Johnson spared no expense in funding Glick's investigation and the pair became close friends. They created a Facebook page "Justice for Scott Johnson," hoping to find leads.
As a result of Glick's investigation, the coroner overturned the suicide verdict in Scott's death in 2012. At the time, Johnson was besieged by reporters and agreed to tell his story to the press. "It was on the 6 o'clock news that night and 15 or 20 articles appeared over the next week," he said.
But Johnson said police continued to "stonewall" him, maintaining the northern beach where Scott had died was not a gay hangout –- until the documentary aired.
The day after the film was broadcast, Johnson and his sister held a news conference with police to announce Scott's case would be reopened. Seven families who saw the show came forward to say they also had lost sons –- at least five at the beach.
Scott's partner, an academic, declined to be part of the documentary for privacy reasons.
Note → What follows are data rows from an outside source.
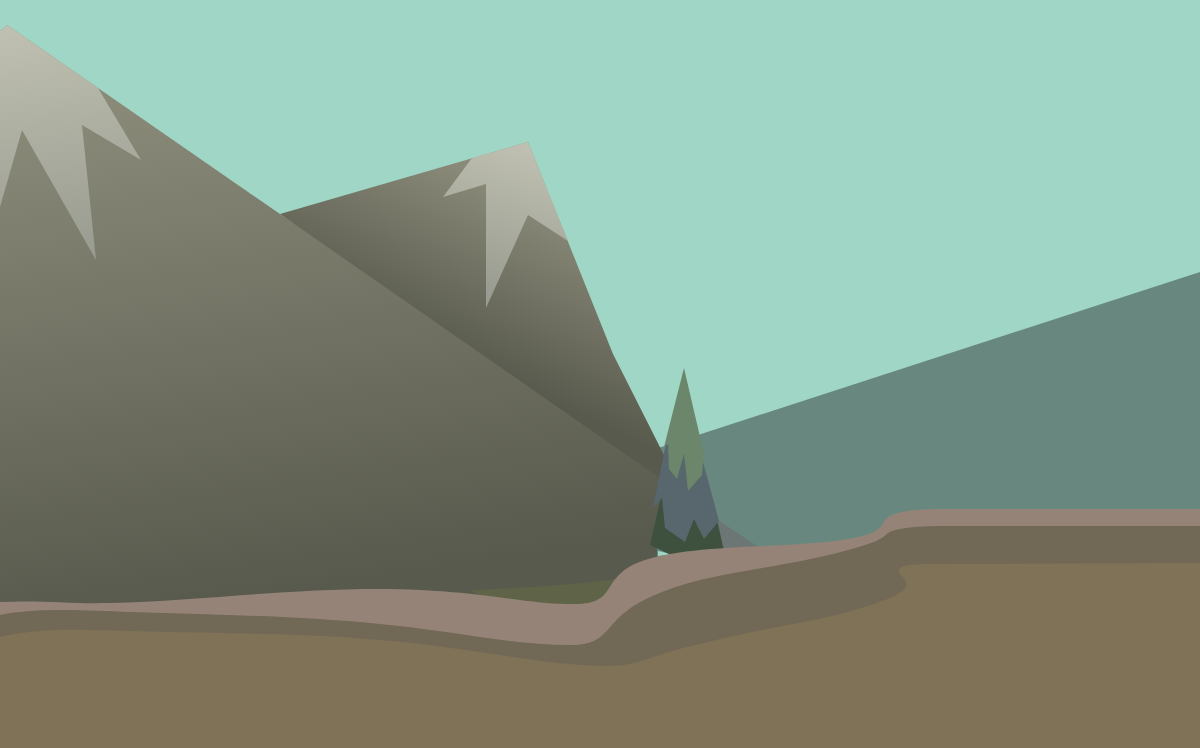
<!DOCTYPE html>
<html lang="en">
<head>
<meta charset="utf-8">
<title>Mountain valley</title>
<style>
:root {
  --sky: #a0d6c5;
  --far-hill: #68887f;
  --rock-light: #8a8a79;
  --rock-dark: #585a4d;
  --snow-light: #bfc0b1;
  --snow-dark: #999c90;
  --scree: #6c7775;
  --meadow: #5f6449;
  --path: #958378;
  --bank: #716856;
  --soil: #807256;
  --tree-top: #6b866b;
  --tree-middle: #58676e;
  --tree-base: #3e503e;
}
html, body { margin: 0; height: 100%; overflow: hidden; background: var(--sky); }
.scene { display: block; width: 1200px; height: 748px; }
.light-rock { stop-color: var(--rock-light); }
.dark-rock { stop-color: var(--rock-dark); }
.light-snow { stop-color: var(--snow-light); }
.dark-snow { stop-color: var(--snow-dark); }
.sky { fill: var(--sky); }
.far-hill { fill: var(--far-hill); }
.scree { fill: var(--scree); }
.meadow { fill: var(--meadow); }
.path { fill: var(--path); }
.bank { fill: var(--bank); }
.soil { fill: var(--soil); }
.tree-top { fill: var(--tree-top); }
.tree-middle { fill: var(--tree-middle); }
.tree-base { fill: var(--tree-base); }
</style>
</head>
<body>
<svg class="scene" viewBox="0 0 1200 748" role="img" aria-label="Snow-capped mountains, a lone fir tree and layered ground under a mint sky">
  <defs>
    <linearGradient id="near-rock" gradientUnits="userSpaceOnUse" x1="170" y1="90" x2="245" y2="595">
      <stop class="light-rock" offset="0"/>
      <stop class="dark-rock" offset="1"/>
    </linearGradient>
    <linearGradient id="back-rock" gradientUnits="userSpaceOnUse" x1="515" y1="190" x2="440" y2="350">
      <stop class="light-rock" offset="0"/>
      <stop class="dark-rock" offset="1"/>
    </linearGradient>
    <linearGradient id="near-snow" gradientUnits="userSpaceOnUse" x1="30" y1="25" x2="62" y2="255">
      <stop class="light-snow" offset="0"/>
      <stop class="dark-snow" offset="1"/>
    </linearGradient>
    <linearGradient id="back-snow" gradientUnits="userSpaceOnUse" x1="535" y1="150" x2="485" y2="290">
      <stop class="light-snow" offset="0"/>
      <stop class="dark-snow" offset="1"/>
    </linearGradient>
  </defs>

  <rect class="sky" width="1200" height="748"/>
  <polygon class="far-hill" points="655,449 1200,272 1200,560 655,560"/>

  <g id="back-mountain">
    <polygon fill="url(#back-rock)" points="280,214 528,142 613,354 668,463 668,490 640,480"/>
    <polygon fill="url(#back-snow)" points="472,158 528,142 568,241 528,215 486,308 486,184 443,197"/>
  </g>

  <polygon class="scree" points="700,508 718,520 760,548 700,556"/>

  <g id="near-mountain">
    <polygon fill="url(#near-rock)" points="0,31 7,25 98,88 280,214 661,479 661,556 640,610 0,610"/>
    <polygon fill="url(#near-snow)" points="0,31 7,25 98,88 141,160 82,125 96,260 22,130 0,207"/>
  </g>

  <path class="meadow" d="M470 590 Q560 587 625 578 L610 612 L500 605Z"/>
  <polygon class="far-hill" points="657,548 690,548 690,558 657,558"/>
  <polygon class="sky" points="658,551 672,554 658,556"/>

  <g id="fir-tree">
    <polygon class="tree-base" points="661,497 712,497 724,551 671,555 650,545"/>
    <polygon class="tree-middle" points="666,443 702,458 719,521 704,539 694,519 685,542 665,528 662,498 653,508"/>
    <polygon class="tree-top" points="684,368 704,454 702,475 688,491 684,454 677,479 669,469 668,444 664,447"/>
  </g>

  <g id="ground">
    <path class="path" d="M0 602 C40 600 70 604 110 603 C200 601 290 588 390 589 C490 591 520 604 575 604 C618 604 600 579 637 563 C685 543 780 549 842 540 C897 532 874 520 895 514 Q910 509 940 509 H1200 V748 H0Z"/>
    <path class="bank" d="M0 615 C40 607 90 611 130 612 C230 615 290 616 370 623 C450 630 510 645 570 645 C614 645 600 621 648 598 C705 570 780 571 862 546 C893 537 879 533 900 529 Q915 526 940 526 H1200 V748 H0Z"/>
    <path class="soil" d="M0 637 C40 627 90 630 130 631 C240 634 300 633 380 640 C470 647 545 666 608 666 C640 666 650 655 700 644 C780 624 810 624 868 606 C906 594 912 587 902 576 C891 565 908 564 940 564 L1200 563 V748 H0Z"/>
  </g>
</svg>
</body>
</html>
He now lives in the United States, according to Johnson.
Johnson admits the seven-year investigation could never have been accomplished without his financial backing, but other families still want answers.
He is pushing for broader investigations into other cases.
"These crimes are still solvable," he said. "These youth gangs are still in their 40s and probably live in the same cities. One thing about gang violence –- they like to brag. We've heard dozens of stories from former gang members or their girlfriends."
Records kept by the Lesbian and Gay Society Melbourne show that about two dozen men were convicted in the gay-bashing cases in the Bondi area and sentenced to prison terms from the late 1980s to 2009. The rest of the cases are still open.
Times have changed in Australia in regard to hate crimes directed against LGBT people, according to a recent report by the Australian Broadcasting Corp. “I would say that in Australia, in practice, we have achieved a remarkable degree of recognition and equality for same-sex partnerships,” author Dennis Altman told the network.
“Cops in general are much more aware and much better trained and much less homophobic,” said Glick. “But I talked to one cop who was openly gay in 1988, and he said it was not easy then.”
And gays can openly serve in military now.
Johnson has set up an email address for anyone with information about the case at firstname.lastname@example.org